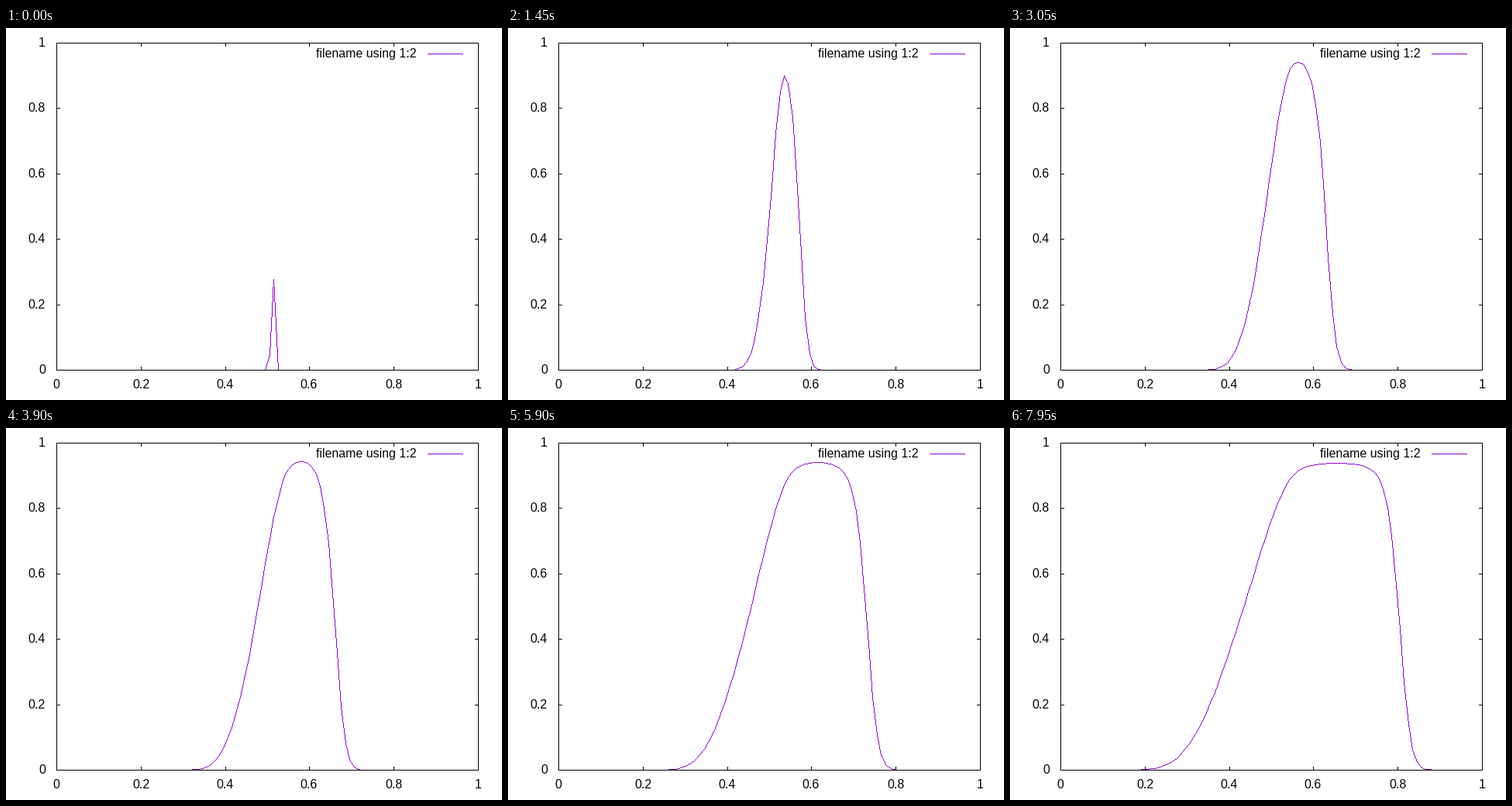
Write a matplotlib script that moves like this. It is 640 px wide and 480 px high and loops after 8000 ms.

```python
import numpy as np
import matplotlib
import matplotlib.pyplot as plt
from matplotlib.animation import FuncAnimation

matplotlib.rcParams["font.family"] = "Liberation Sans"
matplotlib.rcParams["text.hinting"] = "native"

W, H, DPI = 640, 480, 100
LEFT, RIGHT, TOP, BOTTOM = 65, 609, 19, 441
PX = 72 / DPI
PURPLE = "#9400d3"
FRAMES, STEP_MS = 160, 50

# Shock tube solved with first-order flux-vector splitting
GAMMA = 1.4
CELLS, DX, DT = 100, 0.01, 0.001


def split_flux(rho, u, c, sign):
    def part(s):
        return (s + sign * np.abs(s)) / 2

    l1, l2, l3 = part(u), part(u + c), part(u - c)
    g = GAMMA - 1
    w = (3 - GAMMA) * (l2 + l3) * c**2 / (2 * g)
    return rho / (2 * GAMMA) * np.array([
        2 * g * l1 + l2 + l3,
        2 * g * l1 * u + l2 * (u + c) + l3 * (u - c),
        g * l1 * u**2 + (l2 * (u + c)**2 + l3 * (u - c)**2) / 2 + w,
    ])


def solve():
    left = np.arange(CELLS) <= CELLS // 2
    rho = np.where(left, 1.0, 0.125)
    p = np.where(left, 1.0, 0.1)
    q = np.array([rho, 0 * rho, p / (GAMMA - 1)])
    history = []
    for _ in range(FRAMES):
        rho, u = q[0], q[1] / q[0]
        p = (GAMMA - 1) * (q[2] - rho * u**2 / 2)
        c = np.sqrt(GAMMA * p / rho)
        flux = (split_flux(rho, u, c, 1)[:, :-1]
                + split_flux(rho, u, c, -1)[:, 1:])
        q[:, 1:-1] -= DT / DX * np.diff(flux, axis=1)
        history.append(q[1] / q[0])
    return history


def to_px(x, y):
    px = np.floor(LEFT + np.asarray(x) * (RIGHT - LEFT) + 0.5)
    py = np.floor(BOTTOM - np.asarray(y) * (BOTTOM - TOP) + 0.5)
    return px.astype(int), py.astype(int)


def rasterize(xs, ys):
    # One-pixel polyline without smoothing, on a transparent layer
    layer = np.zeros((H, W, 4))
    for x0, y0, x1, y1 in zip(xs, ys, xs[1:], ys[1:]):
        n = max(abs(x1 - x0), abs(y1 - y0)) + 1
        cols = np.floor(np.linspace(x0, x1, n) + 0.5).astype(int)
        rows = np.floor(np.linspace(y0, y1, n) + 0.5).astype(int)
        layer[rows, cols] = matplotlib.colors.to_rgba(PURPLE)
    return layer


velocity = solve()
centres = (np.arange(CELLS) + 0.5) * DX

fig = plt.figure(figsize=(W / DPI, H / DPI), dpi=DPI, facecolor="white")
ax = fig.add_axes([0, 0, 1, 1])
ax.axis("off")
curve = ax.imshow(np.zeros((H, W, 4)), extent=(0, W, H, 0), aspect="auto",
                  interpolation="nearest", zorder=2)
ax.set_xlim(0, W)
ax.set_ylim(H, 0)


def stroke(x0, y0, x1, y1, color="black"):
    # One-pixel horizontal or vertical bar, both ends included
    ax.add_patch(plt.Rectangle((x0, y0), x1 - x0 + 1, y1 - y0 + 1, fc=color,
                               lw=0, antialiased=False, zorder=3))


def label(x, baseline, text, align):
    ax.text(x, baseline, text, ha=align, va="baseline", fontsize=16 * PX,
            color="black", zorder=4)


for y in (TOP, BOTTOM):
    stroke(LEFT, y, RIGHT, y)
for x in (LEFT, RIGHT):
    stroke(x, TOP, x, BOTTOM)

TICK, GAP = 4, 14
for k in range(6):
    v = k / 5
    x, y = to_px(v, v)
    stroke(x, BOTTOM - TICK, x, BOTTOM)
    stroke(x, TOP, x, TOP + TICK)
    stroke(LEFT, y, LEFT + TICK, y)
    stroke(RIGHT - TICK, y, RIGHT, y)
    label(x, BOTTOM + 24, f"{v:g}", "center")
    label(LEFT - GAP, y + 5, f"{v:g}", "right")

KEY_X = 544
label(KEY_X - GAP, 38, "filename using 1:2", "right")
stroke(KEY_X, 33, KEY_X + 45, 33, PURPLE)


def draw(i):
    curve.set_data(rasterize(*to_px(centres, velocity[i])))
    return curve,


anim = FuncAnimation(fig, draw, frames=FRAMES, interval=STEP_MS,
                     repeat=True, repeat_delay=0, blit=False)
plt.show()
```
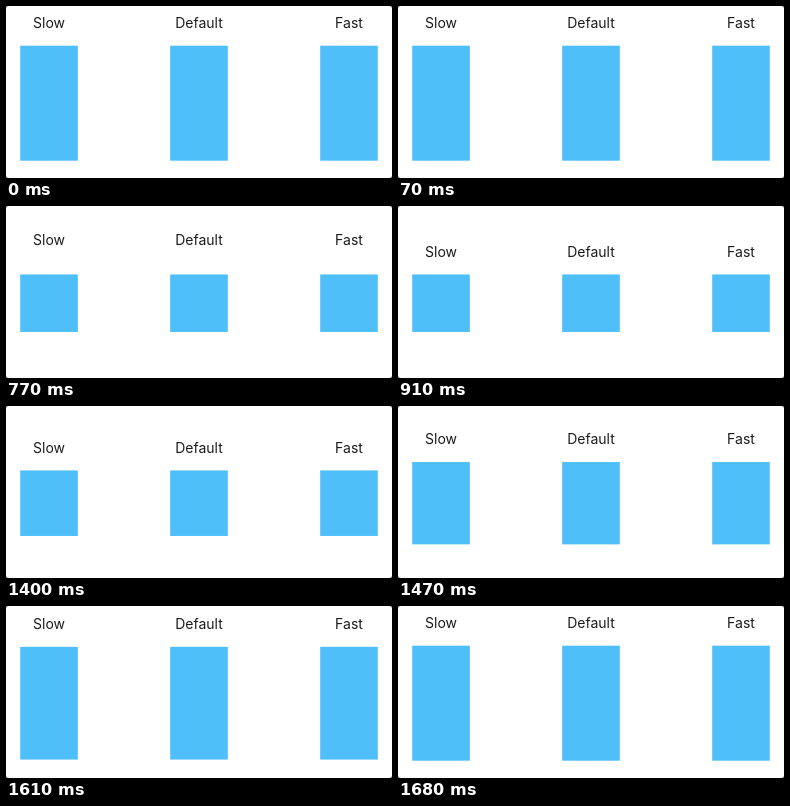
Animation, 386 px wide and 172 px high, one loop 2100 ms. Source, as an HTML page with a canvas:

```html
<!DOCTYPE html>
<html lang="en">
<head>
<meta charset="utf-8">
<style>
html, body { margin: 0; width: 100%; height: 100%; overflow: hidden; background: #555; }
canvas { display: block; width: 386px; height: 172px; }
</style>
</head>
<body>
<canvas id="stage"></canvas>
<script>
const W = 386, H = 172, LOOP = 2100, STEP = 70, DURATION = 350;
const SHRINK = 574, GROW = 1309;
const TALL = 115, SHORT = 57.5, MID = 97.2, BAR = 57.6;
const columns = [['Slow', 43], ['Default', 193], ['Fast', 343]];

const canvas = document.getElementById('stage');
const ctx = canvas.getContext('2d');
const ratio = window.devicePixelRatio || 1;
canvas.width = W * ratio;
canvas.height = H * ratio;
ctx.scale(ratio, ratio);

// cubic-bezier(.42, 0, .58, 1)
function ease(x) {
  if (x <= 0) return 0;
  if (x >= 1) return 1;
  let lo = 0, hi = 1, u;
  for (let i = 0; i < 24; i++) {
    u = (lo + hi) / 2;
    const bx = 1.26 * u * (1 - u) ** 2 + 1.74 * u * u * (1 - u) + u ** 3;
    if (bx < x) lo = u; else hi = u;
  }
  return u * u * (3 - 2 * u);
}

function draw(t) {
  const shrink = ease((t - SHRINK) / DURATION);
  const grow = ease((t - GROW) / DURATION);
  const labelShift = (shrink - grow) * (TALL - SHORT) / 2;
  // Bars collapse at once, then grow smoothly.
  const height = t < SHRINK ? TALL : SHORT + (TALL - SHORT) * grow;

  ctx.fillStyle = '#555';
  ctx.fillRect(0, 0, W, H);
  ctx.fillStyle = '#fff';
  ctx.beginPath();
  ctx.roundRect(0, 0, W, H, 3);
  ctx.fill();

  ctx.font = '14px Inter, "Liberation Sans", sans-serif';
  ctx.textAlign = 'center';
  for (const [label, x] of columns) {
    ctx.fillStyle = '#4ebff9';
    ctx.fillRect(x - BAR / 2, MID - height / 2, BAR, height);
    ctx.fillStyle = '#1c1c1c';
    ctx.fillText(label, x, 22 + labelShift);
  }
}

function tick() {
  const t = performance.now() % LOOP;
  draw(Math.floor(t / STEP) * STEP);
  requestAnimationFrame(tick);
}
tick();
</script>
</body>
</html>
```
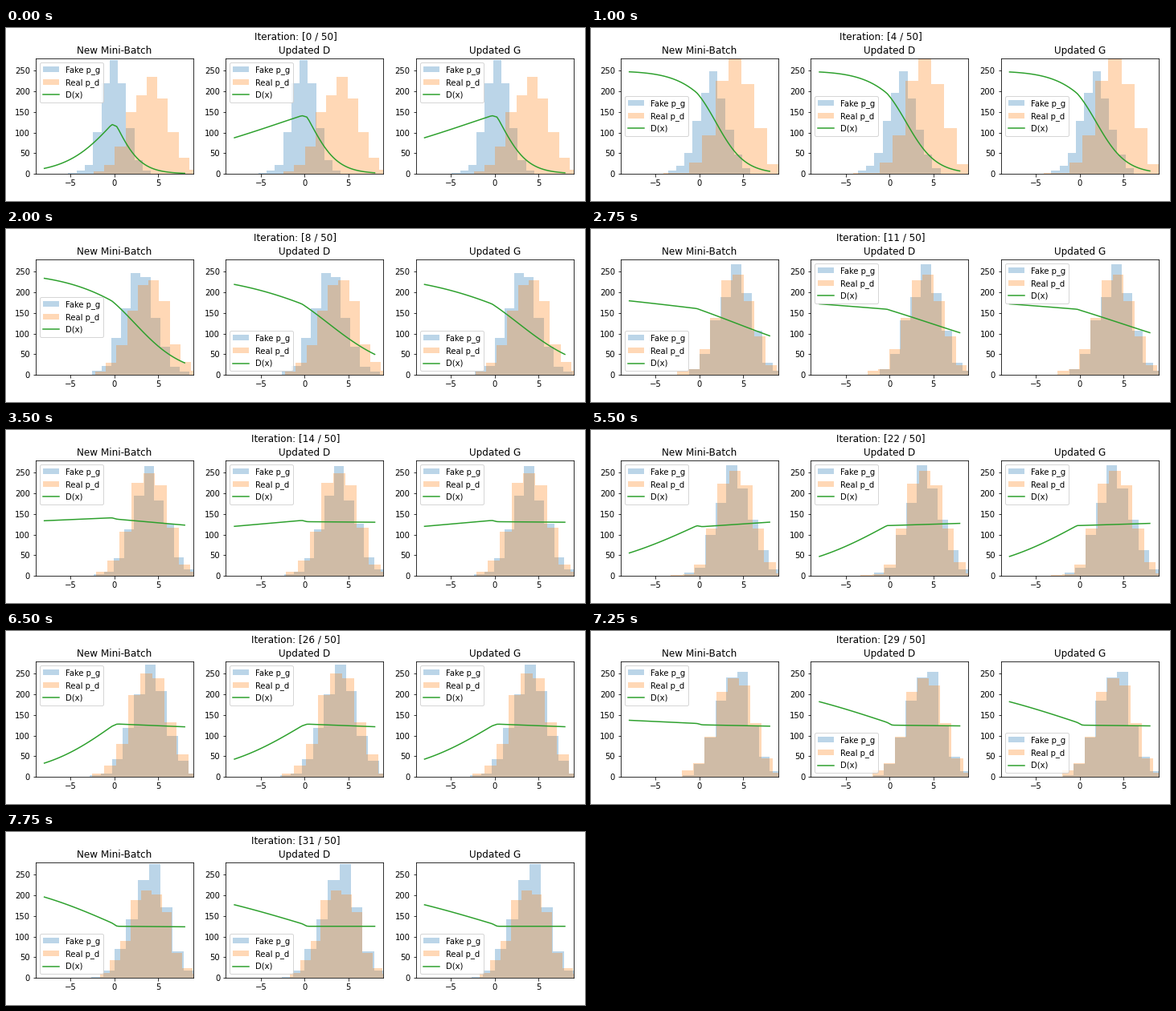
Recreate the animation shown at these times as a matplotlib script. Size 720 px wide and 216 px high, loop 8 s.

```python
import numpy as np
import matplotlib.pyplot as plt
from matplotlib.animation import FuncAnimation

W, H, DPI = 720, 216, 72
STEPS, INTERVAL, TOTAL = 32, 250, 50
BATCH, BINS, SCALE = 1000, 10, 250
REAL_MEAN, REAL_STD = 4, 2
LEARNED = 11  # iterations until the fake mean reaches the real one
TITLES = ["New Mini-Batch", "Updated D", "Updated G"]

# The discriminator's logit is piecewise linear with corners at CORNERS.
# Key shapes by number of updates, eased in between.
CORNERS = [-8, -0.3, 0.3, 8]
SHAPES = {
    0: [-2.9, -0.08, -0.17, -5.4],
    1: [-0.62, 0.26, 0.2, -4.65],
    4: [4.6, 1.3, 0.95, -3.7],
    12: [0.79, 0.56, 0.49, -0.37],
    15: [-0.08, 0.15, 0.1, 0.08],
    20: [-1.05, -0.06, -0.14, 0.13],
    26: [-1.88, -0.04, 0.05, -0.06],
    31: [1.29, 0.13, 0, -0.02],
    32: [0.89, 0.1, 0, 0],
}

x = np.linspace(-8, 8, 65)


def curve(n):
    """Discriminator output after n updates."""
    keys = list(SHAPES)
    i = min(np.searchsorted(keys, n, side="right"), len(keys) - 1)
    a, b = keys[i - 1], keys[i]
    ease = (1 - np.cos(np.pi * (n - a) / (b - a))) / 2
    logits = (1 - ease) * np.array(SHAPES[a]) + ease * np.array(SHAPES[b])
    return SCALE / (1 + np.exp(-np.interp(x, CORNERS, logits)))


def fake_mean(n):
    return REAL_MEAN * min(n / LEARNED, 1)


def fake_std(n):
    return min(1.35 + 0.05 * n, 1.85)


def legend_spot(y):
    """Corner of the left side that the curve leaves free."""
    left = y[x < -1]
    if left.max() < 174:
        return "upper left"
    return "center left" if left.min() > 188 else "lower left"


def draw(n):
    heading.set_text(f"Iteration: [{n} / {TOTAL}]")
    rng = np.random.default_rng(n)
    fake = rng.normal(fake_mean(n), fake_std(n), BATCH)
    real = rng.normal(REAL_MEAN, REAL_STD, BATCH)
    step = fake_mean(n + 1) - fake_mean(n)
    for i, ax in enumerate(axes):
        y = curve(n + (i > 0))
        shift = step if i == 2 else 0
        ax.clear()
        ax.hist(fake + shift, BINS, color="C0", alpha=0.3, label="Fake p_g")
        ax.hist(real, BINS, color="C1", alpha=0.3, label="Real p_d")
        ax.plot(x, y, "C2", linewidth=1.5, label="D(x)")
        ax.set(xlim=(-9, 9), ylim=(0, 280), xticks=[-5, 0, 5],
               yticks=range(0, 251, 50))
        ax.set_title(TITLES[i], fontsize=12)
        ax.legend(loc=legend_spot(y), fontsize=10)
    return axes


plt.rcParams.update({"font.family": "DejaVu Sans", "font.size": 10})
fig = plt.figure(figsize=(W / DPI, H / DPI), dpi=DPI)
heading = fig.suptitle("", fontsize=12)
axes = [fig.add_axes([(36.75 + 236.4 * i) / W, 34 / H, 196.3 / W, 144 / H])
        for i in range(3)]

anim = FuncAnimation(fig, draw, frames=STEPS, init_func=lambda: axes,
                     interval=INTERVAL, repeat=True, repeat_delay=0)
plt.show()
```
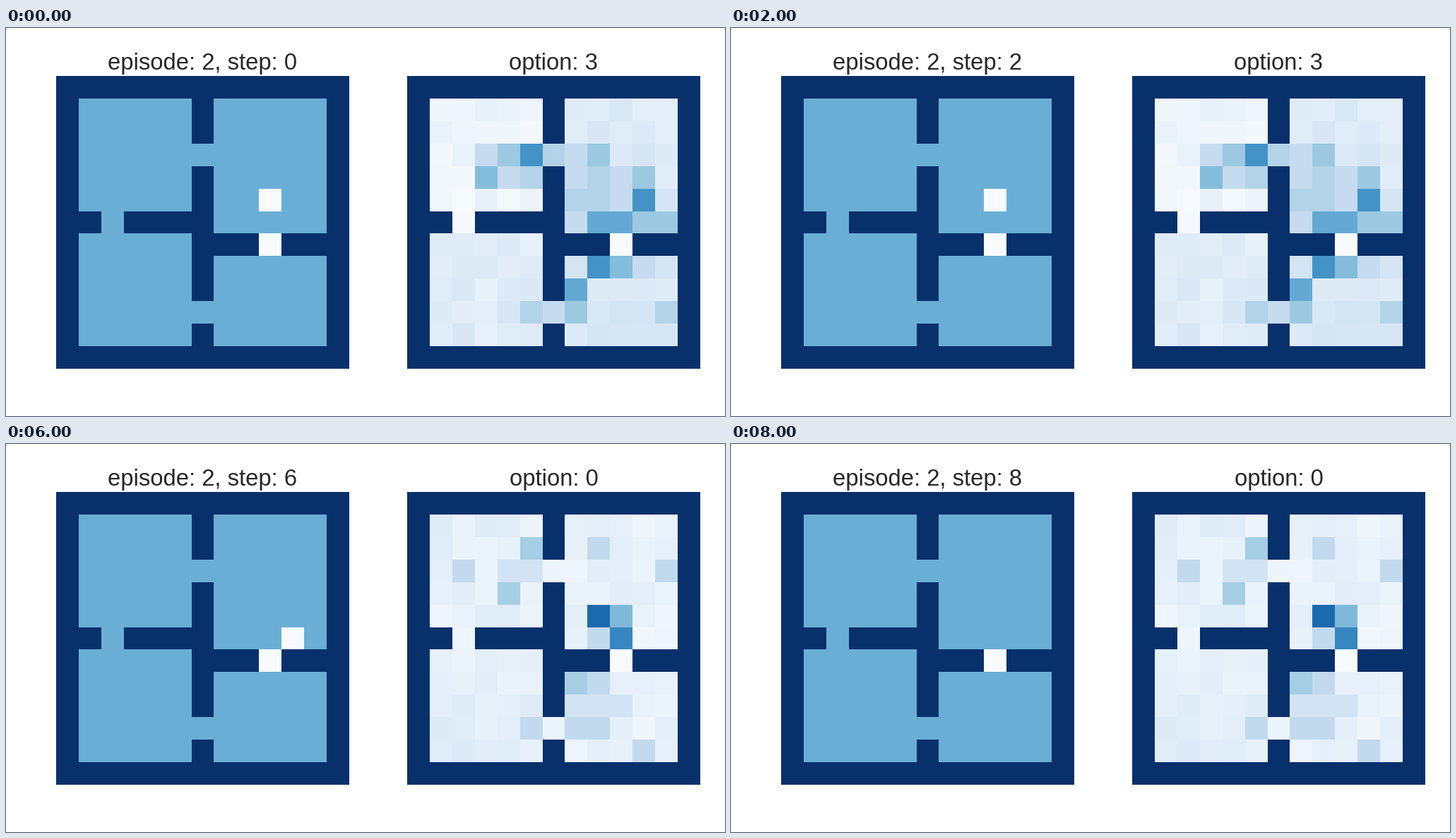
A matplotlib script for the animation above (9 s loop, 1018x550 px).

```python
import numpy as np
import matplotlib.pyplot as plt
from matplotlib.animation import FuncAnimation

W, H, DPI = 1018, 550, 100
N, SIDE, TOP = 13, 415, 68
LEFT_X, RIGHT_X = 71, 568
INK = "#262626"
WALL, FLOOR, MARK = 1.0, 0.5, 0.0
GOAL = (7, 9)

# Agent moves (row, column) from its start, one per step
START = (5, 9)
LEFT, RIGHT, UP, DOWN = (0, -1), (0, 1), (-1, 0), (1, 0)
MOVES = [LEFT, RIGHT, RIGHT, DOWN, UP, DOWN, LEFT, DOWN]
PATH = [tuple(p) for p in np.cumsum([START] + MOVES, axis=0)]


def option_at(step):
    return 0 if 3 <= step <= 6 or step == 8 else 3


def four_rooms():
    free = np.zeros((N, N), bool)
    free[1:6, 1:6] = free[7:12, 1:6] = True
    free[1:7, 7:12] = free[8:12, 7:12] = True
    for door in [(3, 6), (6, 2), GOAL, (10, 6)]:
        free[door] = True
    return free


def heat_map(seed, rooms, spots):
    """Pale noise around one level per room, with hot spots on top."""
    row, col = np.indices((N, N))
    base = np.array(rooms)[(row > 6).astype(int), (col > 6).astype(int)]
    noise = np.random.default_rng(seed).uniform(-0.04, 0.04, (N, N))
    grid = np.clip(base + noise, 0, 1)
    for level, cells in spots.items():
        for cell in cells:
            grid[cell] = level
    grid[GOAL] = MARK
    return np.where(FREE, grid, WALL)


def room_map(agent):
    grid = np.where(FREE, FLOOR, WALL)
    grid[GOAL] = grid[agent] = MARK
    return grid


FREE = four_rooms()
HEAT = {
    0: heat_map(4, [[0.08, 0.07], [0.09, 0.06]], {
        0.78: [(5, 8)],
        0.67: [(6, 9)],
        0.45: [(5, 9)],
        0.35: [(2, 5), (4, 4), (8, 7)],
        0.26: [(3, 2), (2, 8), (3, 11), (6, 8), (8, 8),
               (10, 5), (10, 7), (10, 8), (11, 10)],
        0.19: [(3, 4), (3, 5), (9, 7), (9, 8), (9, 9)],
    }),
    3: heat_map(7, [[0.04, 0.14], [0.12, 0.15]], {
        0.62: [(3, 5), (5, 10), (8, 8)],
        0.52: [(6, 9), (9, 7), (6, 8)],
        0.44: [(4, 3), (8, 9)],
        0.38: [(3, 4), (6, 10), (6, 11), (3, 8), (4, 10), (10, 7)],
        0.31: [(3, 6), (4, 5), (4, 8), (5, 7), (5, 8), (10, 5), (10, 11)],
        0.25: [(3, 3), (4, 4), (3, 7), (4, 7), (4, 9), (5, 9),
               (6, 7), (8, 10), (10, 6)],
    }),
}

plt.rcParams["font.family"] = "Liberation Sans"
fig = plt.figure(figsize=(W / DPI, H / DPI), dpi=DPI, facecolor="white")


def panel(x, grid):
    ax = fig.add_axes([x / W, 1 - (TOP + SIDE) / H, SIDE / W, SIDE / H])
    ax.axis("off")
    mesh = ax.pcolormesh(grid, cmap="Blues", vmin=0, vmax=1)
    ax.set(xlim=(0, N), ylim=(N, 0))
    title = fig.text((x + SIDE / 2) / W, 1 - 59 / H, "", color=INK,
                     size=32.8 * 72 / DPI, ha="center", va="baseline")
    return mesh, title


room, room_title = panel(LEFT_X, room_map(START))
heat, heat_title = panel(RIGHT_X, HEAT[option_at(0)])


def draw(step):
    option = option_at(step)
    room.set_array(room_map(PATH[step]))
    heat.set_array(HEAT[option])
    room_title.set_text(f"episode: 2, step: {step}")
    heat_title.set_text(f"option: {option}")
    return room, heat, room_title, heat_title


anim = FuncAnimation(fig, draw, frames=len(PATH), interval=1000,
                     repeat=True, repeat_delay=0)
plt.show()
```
:::
■ **What to do**: Where does the string "normal" appear in the records above? Show every line that holds it.

■ **Finished task**:
    fake = rng.normal(fake_mean(n), fake_std(n), BATCH)
    real = rng.normal(REAL_MEAN, REAL_STD, BATCH)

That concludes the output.